She is curious and always jumps on opportunities to explore to learn more. She goes to Japan, to Hawaii, to Utah, to California, to New Jersey, and to anywhere she feels called to be whether it is to fulfill her family engagements or to purely satisfy her desire to learn more. She is a doctor and has a lawyer husband and they have the luxury of choosing where they want to go next. Even though they have four young children, somehow they still have energy to dream up their next journey. Her enthusiasm inspires me. Her curiosity is so foreign. I did not realize how little desire I have for travelling until I encountered her travelling life style. I choose my next destination in order to unlearn everything I have learned since my last trip.
I am all about unlearning and unloading. This emptying is a long journey. I peel away one layer after another but every time I do, yet another layer descends encasing me all over again. I reach for the openness, I strive for the light and more visibility, but somehow, things happen that trap me right back in the dark. And I have to fight my way just to catch a breath. It’s so suffocating in here.
So I just dream a small, raggedy home in the country. I wish for a short walk to the trail. On a lucky day, I drive to a near by vineyard to soak in the sun and the open air. Mountains and beaches are too far away and I neither have money nor time to achieve those goals. A Mountain top stay or a beach getaway would be my highest ideal at the moment but it won’t satisfy me. I am saving all my resources to find myself a permanent resolution. A forever home. And in a way, I am there already, because that’s where my mind resides. My heart yearns for that home in heaven and it brings me so much comfort.
I sit here again this morning with some heaviness in my heart wondering where I could visit to unload this… feeling. It’s nameless and faceless but it has such clear presence. More clearer than any persons I meet during the day. It’s there. Right. There. How can you miss it? How? How do you go on ignoring that presence when it’s right there in the central core of your soul? Doesn’t it weigh you down? Doesn’t it pull you down to the bottom of the ocean making you fear for your survival? And how can you swallow up that big, giant knot in your throat? It just swells up to this huge tsunami level and pours out through your eyes for the world to see its spill. How do you resist the tears from flowing? How do you control when the feeling is so… magnificent?
By swallowing anti-depressant, you might say.
By gulping down a glass of wine or beer.
By dancing away the darkness pretending a fake smile.
By mingling with strangers that offer instant high drives of energy.
By filling your life with meaningless relationships that falter over time.
I’ve been there. I’ve done all of that above and more. And I learned one thing. That those are not real. These fixes won’t last. They wither your energy and waste your time. Like a bartender filling up glasses all night, I’ve tried to drink up my sorrow and refill it with yet another mix of my pathetic emotions. It was depleting. It was defeating to my soul.

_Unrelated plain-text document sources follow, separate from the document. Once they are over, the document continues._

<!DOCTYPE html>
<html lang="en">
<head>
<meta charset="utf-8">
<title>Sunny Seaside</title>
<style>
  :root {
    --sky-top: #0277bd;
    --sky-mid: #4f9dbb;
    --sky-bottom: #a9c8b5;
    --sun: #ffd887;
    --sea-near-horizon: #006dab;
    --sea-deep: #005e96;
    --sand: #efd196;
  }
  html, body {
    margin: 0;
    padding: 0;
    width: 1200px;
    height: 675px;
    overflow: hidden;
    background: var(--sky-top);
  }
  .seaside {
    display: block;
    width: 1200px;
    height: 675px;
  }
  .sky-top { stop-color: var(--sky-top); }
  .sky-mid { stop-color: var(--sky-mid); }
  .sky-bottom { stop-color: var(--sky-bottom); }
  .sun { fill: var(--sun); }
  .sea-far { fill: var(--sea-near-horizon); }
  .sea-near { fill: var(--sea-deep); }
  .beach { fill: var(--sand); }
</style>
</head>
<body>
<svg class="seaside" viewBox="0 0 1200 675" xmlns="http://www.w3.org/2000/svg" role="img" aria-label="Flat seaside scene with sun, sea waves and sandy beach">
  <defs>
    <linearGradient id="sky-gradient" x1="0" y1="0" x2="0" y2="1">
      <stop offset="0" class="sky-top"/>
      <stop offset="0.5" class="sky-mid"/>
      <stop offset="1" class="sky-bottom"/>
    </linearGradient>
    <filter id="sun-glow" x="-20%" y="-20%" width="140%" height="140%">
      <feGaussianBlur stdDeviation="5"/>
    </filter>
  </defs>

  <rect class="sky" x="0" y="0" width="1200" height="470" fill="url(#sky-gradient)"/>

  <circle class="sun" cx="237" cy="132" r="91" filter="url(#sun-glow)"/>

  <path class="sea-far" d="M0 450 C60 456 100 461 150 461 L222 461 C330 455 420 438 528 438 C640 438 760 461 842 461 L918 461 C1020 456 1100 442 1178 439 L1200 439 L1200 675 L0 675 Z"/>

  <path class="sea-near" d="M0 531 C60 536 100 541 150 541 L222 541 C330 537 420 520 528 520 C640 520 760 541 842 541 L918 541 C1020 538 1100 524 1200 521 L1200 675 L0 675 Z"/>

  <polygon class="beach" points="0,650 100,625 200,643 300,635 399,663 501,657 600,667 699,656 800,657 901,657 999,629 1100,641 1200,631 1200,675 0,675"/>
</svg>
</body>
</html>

So now I am all about emptying, unlearning, and unloading:
By staring at a blank white wall enjoying its comforting and relaxing super power.
By minimizing human interactions and spending as much time as I need in my contemplative plane.
By visiting a big open sky. The list of my healing places are: local wineries as they are located on the hill tops. local parks, trails, etc. Or if I really do not have any access to these places, then my top floor of my town house. There I can open my windows that reveal the overview of the wide open sky.
By sitting down with a Bible to trace the Word with my tired eyes waiting for the healing miracle.
I don’t know about you, but these are my coping strategies that work for me. They work for my pocket as well since most of these activities won’t cost you any dime. I’ve always prided myself to be a cheep date but I can also be a cheep patient!
The point is that the most enjoyable things in life are the simplest things. It’s often the things that does not cost you any money. And the most therapeutic things in life are also the simplest things. A walk in the woods, taking in fresh air up on the hill of your local winery, petting a goat, or staring at the blank white wall in your own home. Default everything. And unload anything. Empty out and begin anew. Live each day like it is the first day of your journey. Then before you know it, you would be walking into the gate that leads you home.